Freedom Now is excited to announce the launch of the UN Working Group on Arbitrary Detention Document Search website – a free to use searchable database of legal case opinions. The UN Working Group on Arbitrary Detention (UNWGAD) is a UN body composed of human rights experts that considers individual cases of arbitrary detention and renders decisions as to whether there have been breaches of international human rights law. This searchable database is a joint pro bono effort between The Office of the United Nations High Commissioner for Human Rights (OHCHR), Freedom Now, and Thomson Reuters.
The OHCHR officially launches this database today while it hosts a Commemorative Event for the 20th Anniversary of the UNWGAD. This one day conference, which is being held in Paris, will include panel discussions about the UNWGAD and its contribution to upholding human rights law. Panelists will include Freedom Now’s founder Jared Genser and former Freedom Now client, Mr. Haithem Al-Maleh, who was imprisoned in Syria earlier this year.
For the first time, this database will allow users to search most efficiently through UNWGAD opinions. Freedom Now believes that the UNWGAD Document Search website will serve as an invaluable tool for researchers, lawyers, and human rights activists allowing users to search UNWGAD opinions by country, human rights articles and instruments, type of case, and date. The database is available in English, French, and Spanish and is expected to include other languages at a later time.

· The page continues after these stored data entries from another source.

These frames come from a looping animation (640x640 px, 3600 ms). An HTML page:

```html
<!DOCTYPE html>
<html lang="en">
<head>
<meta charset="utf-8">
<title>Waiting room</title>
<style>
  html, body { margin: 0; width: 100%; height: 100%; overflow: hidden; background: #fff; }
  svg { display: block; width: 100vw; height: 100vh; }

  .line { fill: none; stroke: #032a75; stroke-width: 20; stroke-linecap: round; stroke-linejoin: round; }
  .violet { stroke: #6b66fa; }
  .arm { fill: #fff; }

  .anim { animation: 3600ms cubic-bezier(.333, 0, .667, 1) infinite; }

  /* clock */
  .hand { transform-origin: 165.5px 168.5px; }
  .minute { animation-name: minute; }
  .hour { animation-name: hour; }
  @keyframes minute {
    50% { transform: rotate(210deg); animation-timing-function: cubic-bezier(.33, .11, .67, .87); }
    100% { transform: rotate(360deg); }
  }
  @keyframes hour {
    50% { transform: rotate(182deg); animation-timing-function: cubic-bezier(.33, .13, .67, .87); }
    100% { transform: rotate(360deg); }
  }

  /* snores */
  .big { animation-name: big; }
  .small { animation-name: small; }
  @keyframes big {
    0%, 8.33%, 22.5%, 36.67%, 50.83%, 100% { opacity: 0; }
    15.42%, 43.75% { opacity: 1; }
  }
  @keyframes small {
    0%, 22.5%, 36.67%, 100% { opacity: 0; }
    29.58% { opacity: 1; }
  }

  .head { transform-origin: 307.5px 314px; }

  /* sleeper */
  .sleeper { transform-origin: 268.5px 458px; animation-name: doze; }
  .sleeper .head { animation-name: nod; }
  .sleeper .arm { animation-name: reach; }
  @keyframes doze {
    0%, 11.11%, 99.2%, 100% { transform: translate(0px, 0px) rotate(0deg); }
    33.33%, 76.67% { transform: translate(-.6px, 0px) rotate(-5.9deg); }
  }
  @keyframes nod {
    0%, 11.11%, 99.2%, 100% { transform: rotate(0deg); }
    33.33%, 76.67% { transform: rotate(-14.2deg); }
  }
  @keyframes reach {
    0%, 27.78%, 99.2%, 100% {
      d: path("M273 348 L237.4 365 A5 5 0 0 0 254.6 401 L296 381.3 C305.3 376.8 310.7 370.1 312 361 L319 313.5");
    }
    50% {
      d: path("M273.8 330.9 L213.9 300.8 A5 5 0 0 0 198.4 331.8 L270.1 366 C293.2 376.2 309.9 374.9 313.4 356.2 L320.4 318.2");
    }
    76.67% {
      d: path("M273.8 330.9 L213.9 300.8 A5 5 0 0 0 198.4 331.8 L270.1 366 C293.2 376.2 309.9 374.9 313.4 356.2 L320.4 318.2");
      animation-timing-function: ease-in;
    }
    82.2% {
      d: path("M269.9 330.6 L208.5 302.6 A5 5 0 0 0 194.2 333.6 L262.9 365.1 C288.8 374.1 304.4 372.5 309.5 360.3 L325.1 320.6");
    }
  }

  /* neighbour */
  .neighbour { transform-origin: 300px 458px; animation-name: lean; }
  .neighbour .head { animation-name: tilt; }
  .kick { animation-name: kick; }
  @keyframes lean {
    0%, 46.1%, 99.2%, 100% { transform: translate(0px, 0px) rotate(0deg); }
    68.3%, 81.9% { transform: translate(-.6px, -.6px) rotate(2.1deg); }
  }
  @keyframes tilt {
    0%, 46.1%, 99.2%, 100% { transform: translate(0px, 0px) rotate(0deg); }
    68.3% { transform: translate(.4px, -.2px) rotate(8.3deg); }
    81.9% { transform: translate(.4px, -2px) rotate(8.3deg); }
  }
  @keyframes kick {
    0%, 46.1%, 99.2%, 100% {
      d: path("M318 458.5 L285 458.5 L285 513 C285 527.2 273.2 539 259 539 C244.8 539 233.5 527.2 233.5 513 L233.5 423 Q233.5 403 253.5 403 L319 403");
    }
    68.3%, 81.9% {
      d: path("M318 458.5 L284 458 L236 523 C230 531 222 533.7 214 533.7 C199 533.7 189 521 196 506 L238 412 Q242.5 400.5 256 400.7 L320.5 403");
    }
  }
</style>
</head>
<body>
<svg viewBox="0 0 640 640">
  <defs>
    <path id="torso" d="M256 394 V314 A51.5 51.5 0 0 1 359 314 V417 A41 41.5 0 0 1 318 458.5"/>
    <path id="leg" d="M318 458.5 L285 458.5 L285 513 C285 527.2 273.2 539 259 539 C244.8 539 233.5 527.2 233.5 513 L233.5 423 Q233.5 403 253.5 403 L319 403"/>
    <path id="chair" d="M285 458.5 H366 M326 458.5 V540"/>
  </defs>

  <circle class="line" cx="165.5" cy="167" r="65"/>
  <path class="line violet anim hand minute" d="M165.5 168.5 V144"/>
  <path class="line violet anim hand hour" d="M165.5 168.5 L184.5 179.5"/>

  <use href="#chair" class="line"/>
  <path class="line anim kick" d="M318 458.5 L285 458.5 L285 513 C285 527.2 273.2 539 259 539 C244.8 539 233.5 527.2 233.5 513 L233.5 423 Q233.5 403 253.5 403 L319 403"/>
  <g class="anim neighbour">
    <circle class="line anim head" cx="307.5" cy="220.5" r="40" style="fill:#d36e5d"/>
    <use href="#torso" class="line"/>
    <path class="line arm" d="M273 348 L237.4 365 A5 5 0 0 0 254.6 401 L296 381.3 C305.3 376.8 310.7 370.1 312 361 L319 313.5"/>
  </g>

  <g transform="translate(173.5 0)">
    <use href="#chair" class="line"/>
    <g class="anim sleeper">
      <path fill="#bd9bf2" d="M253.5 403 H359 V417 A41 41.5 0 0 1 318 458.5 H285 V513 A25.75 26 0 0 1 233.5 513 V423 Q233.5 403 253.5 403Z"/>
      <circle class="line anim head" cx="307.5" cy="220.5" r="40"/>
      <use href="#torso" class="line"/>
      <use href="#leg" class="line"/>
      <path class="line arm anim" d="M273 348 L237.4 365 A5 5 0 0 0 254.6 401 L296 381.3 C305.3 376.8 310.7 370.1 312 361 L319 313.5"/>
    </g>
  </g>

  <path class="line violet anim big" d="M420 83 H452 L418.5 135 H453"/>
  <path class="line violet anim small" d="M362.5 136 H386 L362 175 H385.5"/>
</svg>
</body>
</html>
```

Start your search: www.unwgaddatabase.org. And to see what Freedom Now has been doing, please go to our website at www.freedom-now.org.
Executive Director Maran Turner said, “As an organization that utilizes the UN Working Group on Arbitrary Detention mechanism and values the contribution this body makes to international human rights, we are thrilled to work with the United Nations and Thomson Reuters in developing this amazing resource.”
Freedom Now would like to thank Hogan Lovells US LLP and DLA Piper whose lawyers contributed their time and talents pro bono to work with Freedom Now on this project.